──────── Data under study
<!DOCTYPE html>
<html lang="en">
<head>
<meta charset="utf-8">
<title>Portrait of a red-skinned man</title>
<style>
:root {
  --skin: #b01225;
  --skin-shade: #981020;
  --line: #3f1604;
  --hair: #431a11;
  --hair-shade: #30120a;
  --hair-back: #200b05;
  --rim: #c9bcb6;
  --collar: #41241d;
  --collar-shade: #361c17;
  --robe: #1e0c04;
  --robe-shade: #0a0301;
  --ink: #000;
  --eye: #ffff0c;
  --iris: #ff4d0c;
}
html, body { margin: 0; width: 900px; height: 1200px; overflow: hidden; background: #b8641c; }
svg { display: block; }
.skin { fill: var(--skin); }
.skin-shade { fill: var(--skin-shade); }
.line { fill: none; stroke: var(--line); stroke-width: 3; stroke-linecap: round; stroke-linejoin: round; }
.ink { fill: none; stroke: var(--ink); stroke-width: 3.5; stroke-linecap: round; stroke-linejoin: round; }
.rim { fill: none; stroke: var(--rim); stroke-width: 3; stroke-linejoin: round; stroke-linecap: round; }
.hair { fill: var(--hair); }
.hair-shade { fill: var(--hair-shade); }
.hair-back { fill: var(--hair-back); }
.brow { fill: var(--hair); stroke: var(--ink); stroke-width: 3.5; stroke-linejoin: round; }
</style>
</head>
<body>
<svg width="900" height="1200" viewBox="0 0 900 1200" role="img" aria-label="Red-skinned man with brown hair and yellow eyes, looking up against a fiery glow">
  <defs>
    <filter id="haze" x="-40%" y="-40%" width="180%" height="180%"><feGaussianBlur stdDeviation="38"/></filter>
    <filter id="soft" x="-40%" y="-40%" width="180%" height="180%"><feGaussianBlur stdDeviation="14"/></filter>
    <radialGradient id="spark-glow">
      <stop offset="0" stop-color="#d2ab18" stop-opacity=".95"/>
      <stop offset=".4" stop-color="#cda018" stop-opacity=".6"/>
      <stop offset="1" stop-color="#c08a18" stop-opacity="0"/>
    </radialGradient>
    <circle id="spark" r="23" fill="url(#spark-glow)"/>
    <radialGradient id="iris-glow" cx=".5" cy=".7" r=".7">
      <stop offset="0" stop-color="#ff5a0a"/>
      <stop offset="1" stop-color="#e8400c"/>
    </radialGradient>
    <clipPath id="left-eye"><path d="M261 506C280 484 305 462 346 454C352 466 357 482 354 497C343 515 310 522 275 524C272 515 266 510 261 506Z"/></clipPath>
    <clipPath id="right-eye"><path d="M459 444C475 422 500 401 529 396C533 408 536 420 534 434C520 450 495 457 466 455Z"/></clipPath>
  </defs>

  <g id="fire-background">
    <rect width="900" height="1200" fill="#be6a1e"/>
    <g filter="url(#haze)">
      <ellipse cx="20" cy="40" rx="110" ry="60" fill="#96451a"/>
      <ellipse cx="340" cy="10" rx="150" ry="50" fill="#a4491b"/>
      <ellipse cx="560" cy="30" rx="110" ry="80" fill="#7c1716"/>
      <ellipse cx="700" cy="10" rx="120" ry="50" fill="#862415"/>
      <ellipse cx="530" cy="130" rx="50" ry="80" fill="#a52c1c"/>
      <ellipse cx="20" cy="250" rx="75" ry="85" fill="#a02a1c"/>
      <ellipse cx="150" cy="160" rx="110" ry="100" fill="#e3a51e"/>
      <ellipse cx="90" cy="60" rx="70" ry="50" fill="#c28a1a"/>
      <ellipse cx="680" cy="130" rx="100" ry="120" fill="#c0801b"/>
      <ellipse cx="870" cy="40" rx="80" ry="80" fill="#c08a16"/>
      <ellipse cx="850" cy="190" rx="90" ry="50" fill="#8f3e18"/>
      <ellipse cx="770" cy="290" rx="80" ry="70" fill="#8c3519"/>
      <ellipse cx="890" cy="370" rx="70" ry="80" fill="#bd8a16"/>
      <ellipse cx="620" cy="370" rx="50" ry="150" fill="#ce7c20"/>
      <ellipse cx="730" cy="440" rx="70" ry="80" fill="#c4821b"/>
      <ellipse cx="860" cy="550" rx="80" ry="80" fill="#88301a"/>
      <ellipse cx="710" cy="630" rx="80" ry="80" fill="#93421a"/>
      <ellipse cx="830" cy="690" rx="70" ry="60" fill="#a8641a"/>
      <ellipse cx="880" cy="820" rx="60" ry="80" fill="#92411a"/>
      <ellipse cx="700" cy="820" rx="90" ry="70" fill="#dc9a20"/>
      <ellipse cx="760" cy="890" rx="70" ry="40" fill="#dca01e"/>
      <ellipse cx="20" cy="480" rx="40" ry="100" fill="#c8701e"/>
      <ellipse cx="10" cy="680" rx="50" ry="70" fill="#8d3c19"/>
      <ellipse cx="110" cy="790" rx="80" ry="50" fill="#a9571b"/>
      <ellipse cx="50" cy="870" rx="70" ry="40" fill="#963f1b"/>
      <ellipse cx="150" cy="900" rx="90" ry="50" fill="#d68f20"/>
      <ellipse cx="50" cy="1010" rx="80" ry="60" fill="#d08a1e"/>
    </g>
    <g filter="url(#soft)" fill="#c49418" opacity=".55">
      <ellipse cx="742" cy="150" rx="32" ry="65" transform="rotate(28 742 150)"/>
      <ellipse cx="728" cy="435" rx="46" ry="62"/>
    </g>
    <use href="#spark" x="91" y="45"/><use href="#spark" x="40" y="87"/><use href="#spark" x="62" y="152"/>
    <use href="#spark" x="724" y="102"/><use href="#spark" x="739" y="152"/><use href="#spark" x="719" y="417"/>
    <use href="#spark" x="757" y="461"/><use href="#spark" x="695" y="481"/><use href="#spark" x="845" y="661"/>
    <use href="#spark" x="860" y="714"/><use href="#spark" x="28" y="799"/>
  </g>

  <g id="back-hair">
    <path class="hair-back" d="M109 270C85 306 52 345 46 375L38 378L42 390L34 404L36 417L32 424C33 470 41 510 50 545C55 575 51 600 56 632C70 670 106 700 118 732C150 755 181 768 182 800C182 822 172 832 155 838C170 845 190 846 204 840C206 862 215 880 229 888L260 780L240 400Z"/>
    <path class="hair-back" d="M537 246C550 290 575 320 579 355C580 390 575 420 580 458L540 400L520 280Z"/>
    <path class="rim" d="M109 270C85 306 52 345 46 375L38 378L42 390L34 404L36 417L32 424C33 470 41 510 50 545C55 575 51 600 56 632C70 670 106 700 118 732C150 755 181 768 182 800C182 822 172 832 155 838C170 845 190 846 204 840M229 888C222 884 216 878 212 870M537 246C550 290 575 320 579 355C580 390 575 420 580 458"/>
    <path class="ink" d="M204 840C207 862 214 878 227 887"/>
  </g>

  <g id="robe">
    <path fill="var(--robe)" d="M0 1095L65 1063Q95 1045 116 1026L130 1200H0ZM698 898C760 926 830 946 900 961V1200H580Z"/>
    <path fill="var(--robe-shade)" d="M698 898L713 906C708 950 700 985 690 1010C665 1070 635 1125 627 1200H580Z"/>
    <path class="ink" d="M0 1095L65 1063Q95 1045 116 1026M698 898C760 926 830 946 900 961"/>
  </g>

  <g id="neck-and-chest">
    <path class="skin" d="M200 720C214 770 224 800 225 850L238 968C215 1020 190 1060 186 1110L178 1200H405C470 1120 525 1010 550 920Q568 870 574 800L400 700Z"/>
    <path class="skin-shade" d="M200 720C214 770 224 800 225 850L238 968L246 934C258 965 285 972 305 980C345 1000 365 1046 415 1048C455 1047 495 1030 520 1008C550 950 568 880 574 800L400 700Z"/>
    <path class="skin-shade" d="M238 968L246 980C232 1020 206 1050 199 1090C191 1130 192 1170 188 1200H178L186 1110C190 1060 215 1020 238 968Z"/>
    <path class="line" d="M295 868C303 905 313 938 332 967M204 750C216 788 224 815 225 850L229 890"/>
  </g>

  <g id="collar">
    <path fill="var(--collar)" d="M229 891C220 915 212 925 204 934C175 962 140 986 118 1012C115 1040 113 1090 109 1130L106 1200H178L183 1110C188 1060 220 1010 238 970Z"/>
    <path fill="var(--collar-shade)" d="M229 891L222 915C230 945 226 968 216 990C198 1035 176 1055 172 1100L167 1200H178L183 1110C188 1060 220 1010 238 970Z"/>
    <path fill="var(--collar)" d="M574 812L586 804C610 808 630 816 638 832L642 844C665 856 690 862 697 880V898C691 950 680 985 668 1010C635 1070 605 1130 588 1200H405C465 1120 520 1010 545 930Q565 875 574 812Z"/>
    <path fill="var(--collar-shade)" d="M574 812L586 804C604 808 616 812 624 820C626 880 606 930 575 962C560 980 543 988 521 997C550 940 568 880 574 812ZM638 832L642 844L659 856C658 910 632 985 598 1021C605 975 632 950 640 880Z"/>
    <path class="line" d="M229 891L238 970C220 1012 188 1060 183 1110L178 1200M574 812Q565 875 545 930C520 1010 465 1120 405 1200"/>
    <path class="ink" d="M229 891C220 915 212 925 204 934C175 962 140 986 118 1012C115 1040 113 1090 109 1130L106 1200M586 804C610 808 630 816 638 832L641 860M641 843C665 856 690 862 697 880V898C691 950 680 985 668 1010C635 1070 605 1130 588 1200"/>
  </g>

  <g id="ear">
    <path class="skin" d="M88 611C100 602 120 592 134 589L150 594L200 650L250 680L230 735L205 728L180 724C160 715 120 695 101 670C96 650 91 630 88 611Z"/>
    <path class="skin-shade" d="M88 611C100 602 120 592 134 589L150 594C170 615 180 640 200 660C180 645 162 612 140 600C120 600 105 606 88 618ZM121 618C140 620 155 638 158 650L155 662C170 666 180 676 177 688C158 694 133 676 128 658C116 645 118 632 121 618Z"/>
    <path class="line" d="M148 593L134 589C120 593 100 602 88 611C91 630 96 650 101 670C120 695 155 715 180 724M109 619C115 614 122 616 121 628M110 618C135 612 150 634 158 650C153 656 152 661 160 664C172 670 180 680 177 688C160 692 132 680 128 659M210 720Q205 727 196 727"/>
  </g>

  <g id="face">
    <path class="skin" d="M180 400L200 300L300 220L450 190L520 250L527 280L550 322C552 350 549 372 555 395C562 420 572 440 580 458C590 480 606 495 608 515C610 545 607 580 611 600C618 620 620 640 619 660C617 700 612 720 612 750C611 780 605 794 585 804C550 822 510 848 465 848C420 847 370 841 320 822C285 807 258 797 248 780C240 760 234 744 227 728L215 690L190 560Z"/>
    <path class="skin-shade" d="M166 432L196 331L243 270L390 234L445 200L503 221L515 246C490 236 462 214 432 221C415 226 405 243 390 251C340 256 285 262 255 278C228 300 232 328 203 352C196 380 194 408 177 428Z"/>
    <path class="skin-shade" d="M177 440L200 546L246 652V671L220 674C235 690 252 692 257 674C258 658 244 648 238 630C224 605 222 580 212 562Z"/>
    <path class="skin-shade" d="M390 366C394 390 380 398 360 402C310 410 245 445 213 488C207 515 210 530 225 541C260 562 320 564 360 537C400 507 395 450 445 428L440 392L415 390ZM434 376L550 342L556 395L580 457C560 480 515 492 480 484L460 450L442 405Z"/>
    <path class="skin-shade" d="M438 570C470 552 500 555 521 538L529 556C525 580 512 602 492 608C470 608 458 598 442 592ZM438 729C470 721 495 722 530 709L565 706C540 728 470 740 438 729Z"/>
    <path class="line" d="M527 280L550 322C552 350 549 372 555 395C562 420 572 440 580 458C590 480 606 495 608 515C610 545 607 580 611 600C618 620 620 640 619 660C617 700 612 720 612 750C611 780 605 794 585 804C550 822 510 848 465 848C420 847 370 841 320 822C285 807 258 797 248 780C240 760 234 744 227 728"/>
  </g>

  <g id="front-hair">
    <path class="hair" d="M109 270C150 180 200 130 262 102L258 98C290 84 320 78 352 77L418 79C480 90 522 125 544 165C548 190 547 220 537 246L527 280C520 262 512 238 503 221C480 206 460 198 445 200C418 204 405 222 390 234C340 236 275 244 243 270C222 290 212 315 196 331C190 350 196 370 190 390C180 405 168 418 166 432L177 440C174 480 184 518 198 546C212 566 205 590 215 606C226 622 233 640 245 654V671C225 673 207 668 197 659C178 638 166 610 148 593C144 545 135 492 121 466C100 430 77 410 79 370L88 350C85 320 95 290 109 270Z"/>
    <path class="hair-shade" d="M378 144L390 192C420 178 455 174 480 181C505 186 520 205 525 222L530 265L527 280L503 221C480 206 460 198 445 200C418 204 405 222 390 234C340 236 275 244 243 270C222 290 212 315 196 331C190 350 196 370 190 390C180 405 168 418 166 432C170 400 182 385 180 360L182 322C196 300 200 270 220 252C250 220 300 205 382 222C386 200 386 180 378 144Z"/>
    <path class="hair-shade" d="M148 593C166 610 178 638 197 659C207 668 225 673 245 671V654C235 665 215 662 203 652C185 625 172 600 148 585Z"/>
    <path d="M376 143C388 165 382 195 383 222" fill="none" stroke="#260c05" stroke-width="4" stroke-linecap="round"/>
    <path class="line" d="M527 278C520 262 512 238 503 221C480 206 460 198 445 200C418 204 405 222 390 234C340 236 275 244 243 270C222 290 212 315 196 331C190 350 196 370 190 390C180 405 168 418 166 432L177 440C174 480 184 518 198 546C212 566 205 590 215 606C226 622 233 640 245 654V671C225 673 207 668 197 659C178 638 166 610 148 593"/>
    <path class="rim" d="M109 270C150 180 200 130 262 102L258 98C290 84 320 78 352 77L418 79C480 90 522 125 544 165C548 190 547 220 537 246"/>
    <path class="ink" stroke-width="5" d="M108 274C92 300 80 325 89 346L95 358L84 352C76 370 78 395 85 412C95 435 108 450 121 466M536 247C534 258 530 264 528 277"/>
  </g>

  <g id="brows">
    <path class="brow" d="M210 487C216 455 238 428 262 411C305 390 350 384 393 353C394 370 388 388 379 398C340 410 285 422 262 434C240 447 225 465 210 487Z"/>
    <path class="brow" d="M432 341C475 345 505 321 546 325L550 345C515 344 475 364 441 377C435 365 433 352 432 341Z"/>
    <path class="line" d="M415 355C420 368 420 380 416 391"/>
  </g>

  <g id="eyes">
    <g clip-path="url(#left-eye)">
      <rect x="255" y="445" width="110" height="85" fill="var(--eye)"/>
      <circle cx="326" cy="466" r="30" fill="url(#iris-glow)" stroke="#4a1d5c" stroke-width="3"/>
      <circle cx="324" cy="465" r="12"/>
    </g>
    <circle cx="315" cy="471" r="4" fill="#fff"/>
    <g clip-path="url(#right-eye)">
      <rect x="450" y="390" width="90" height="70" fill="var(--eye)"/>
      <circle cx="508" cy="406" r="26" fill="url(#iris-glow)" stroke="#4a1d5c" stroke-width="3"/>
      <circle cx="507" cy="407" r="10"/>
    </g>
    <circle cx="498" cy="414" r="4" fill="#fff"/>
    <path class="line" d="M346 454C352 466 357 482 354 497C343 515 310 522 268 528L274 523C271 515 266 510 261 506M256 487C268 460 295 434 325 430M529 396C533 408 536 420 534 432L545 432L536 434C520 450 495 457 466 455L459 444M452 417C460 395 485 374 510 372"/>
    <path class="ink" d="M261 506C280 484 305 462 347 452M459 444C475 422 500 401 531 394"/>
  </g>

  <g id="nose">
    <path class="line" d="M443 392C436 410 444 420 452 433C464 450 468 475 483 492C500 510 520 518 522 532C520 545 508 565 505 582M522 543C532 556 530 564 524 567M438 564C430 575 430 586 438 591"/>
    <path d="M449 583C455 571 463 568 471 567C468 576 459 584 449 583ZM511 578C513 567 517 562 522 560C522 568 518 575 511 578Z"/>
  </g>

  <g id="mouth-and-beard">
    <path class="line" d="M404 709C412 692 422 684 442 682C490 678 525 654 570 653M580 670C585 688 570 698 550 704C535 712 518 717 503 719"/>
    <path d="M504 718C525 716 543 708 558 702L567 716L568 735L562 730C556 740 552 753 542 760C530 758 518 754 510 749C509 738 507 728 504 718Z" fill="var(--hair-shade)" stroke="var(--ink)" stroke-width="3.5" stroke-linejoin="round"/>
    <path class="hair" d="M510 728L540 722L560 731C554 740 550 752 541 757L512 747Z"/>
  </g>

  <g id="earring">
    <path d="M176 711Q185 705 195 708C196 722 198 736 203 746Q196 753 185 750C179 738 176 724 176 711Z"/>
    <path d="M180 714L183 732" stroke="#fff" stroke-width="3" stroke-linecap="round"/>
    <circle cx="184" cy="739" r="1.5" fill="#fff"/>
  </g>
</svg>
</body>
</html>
────────────────
■ **Brief**: Look through the records and gather every line containing "robe".

■ **Task answer**:
  --robe: #1e0c04;
  --robe-shade: #0a0301;
  <g id="robe">
    <path fill="var(--robe)" d="M0 1095L65 1063Q95 1045 116 1026L130 1200H0ZM698 898C760 926 830 946 900 961V1200H580Z"/>
    <path fill="var(--robe-shade)" d="M698 898L713 906C708 950 700 985 690 1010C665 1070 635 1125 627 1200H580Z"/>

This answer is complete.